▸ Your instructions: Go through the records, and copy each line in which the string "return" is present.

*** Opening Material provided ***

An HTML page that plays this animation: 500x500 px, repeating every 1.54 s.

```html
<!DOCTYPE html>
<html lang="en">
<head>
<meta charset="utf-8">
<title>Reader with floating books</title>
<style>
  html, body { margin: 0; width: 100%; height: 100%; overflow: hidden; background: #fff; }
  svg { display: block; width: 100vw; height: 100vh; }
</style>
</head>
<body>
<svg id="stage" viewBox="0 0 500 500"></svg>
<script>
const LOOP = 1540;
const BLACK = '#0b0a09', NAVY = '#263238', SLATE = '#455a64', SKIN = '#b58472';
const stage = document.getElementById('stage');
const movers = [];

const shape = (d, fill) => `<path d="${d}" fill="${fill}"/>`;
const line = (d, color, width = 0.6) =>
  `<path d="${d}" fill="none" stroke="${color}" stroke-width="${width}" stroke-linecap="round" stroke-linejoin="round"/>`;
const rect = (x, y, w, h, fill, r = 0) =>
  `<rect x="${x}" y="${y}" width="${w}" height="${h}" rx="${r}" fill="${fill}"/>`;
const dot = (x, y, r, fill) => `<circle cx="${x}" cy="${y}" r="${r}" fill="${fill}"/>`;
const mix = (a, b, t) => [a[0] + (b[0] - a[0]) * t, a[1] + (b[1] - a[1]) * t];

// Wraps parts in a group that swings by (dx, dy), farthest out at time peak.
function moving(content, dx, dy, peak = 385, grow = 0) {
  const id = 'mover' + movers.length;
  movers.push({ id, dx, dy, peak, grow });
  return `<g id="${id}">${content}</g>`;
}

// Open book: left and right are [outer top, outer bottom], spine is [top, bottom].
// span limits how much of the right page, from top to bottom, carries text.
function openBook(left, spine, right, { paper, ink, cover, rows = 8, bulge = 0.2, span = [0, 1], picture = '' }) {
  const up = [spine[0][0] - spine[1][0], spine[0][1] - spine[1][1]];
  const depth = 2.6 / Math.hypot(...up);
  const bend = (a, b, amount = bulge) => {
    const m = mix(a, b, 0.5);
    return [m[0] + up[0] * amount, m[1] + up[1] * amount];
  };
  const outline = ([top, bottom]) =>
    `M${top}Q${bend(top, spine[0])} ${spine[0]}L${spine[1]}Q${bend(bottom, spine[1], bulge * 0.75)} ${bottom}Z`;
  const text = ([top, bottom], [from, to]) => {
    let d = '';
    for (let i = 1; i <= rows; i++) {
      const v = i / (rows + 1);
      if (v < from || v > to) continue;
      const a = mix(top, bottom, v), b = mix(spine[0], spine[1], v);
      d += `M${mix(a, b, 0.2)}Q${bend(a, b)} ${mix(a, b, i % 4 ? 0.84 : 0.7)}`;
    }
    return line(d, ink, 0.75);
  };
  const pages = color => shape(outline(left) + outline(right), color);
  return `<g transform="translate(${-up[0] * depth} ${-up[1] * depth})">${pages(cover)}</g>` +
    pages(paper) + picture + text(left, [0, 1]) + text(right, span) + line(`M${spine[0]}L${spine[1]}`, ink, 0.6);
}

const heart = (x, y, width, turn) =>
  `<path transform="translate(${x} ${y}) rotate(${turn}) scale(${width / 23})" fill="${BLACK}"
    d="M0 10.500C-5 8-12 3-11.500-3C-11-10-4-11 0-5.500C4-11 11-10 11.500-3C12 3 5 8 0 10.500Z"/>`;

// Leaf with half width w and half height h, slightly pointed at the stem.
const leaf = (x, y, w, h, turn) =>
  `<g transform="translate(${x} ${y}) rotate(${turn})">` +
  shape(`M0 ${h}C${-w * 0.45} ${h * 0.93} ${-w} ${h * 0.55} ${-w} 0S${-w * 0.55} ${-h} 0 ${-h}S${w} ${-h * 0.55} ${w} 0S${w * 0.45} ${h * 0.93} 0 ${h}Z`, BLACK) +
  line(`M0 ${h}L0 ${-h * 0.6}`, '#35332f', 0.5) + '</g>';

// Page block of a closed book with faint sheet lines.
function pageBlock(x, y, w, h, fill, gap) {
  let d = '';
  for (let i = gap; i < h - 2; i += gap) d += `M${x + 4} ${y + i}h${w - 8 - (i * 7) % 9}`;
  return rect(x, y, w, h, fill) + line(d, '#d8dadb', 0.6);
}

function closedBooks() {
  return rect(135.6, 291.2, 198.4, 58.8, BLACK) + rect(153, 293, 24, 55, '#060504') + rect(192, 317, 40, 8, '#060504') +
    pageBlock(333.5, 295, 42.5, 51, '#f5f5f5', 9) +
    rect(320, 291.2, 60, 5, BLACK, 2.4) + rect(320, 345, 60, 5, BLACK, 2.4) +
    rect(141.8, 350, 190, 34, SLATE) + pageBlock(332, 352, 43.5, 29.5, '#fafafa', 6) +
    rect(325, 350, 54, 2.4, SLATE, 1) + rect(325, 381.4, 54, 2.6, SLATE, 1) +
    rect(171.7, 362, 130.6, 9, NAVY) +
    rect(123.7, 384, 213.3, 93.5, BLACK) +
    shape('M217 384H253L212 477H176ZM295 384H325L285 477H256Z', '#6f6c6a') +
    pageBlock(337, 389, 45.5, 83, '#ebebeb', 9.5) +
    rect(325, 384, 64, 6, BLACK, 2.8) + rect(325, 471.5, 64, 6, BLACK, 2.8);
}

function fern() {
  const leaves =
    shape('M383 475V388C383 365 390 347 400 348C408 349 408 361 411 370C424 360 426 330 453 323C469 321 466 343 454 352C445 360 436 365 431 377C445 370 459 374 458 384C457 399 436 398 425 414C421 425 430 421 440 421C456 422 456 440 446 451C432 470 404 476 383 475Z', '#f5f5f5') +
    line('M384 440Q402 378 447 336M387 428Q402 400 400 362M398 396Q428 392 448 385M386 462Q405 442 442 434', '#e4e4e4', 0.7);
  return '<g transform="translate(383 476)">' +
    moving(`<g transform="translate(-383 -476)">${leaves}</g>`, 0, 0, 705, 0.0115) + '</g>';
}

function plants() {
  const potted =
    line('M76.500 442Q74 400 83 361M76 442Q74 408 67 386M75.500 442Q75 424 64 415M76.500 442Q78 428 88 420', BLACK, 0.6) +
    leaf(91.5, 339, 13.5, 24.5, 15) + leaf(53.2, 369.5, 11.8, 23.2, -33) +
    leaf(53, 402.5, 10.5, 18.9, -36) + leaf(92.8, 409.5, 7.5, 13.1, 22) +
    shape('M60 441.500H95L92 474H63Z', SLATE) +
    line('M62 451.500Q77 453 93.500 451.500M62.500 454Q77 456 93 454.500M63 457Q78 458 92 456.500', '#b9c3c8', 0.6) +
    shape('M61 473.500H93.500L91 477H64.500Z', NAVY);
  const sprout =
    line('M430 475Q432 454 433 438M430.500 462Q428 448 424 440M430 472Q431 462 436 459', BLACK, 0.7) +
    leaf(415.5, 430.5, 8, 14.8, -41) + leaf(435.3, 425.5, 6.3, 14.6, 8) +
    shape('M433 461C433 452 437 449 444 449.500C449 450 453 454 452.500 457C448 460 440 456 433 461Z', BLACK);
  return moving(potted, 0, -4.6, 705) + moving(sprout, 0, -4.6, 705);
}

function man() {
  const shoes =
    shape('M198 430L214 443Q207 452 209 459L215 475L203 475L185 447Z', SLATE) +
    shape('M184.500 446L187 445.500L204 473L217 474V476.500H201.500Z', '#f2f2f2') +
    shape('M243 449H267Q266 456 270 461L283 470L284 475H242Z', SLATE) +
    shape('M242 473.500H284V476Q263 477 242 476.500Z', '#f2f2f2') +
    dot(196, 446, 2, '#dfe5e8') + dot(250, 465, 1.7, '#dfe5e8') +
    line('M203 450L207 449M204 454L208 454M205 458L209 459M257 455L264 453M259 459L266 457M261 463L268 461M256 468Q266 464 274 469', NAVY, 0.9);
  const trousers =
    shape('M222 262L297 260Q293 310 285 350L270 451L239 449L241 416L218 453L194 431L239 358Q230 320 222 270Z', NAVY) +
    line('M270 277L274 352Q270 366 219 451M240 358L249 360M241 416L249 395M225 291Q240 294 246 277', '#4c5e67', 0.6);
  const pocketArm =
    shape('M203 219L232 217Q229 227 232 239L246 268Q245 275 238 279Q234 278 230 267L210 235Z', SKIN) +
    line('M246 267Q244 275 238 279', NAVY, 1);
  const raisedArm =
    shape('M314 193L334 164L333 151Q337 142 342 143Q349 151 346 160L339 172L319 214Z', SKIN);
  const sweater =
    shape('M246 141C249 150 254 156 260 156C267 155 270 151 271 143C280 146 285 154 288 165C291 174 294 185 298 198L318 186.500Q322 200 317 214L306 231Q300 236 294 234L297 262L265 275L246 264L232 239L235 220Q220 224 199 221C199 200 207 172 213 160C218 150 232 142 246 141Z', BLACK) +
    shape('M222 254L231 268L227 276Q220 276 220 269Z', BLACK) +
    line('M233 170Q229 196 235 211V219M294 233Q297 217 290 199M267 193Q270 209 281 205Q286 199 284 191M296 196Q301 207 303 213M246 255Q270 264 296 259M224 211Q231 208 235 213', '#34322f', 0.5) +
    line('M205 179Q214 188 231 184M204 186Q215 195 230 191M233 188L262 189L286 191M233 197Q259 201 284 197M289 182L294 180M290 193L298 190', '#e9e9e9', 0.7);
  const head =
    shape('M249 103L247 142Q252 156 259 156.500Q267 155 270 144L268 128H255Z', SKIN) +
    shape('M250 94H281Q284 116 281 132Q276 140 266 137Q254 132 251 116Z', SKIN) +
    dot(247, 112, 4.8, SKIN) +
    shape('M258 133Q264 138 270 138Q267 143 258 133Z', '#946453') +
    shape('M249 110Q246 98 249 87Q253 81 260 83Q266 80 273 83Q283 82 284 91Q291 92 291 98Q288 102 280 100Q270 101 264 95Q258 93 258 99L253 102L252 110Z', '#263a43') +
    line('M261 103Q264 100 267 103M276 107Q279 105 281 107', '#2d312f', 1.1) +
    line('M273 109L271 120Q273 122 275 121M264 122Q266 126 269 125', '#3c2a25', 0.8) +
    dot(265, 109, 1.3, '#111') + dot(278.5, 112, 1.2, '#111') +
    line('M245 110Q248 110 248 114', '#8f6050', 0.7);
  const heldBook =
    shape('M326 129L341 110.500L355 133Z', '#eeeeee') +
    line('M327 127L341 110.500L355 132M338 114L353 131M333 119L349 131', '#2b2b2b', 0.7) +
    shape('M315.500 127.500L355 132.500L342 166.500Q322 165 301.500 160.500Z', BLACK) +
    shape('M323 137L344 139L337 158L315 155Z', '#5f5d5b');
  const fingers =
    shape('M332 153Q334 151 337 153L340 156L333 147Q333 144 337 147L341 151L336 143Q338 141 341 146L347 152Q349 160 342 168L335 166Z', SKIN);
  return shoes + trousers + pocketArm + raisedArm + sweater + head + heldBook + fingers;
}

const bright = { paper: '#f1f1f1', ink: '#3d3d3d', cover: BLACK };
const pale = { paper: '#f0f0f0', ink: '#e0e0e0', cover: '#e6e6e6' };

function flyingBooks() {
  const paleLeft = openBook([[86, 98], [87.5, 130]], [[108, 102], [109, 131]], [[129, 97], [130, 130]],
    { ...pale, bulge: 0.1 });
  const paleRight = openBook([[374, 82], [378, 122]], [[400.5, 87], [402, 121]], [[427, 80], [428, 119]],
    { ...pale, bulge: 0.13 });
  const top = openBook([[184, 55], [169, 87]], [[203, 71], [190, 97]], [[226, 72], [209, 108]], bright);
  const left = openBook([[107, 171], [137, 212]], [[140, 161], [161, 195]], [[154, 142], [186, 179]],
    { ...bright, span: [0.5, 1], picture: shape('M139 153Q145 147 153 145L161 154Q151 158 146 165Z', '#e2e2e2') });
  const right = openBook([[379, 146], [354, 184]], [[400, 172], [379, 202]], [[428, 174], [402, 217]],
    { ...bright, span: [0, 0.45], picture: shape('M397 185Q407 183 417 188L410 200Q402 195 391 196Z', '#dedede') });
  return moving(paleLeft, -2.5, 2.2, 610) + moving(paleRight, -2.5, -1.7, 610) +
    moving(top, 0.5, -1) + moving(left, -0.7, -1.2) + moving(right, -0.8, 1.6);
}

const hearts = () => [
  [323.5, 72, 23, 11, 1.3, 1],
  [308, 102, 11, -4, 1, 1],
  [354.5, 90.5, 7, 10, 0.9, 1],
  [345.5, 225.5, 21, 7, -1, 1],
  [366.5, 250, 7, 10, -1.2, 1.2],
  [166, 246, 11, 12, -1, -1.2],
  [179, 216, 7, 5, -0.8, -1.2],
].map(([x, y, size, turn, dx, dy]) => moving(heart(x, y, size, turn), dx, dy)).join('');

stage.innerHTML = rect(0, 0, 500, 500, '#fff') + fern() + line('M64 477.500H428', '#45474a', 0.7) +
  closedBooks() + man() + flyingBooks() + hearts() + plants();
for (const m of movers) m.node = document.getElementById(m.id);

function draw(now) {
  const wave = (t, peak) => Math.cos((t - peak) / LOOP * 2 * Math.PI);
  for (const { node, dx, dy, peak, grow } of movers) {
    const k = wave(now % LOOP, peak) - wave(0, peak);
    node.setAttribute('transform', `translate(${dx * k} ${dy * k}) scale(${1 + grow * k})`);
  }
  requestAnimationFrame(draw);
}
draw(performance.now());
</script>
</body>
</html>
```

*** Closing Material provided ***

▸ Answer to this problem:
  return `<g id="${id}">${content}</g>`;
    return [m[0] + up[0] * amount, m[1] + up[1] * amount];
    return line(d, ink, 0.75);
  return `<g transform="translate(${-up[0] * depth} ${-up[1] * depth})">${pages(cover)}</g>` +
  return rect(x, y, w, h, fill) + line(d, '#d8dadb', 0.6);
  return rect(135.6, 291.2, 198.4, 58.8, BLACK) + rect(153, 293, 24, 55, '#060504') + rect(192, 317, 40, 8, '#060504') +
  return '<g transform="translate(383 476)">' +
  return moving(potted, 0, -4.6, 705) + moving(sprout, 0, -4.6, 705);
  return shoes + trousers + pocketArm + raisedArm + sweater + head + heldBook + fingers;
  return moving(paleLeft, -2.5, 2.2, 610) + moving(paleRight, -2.5, -1.7, 610) +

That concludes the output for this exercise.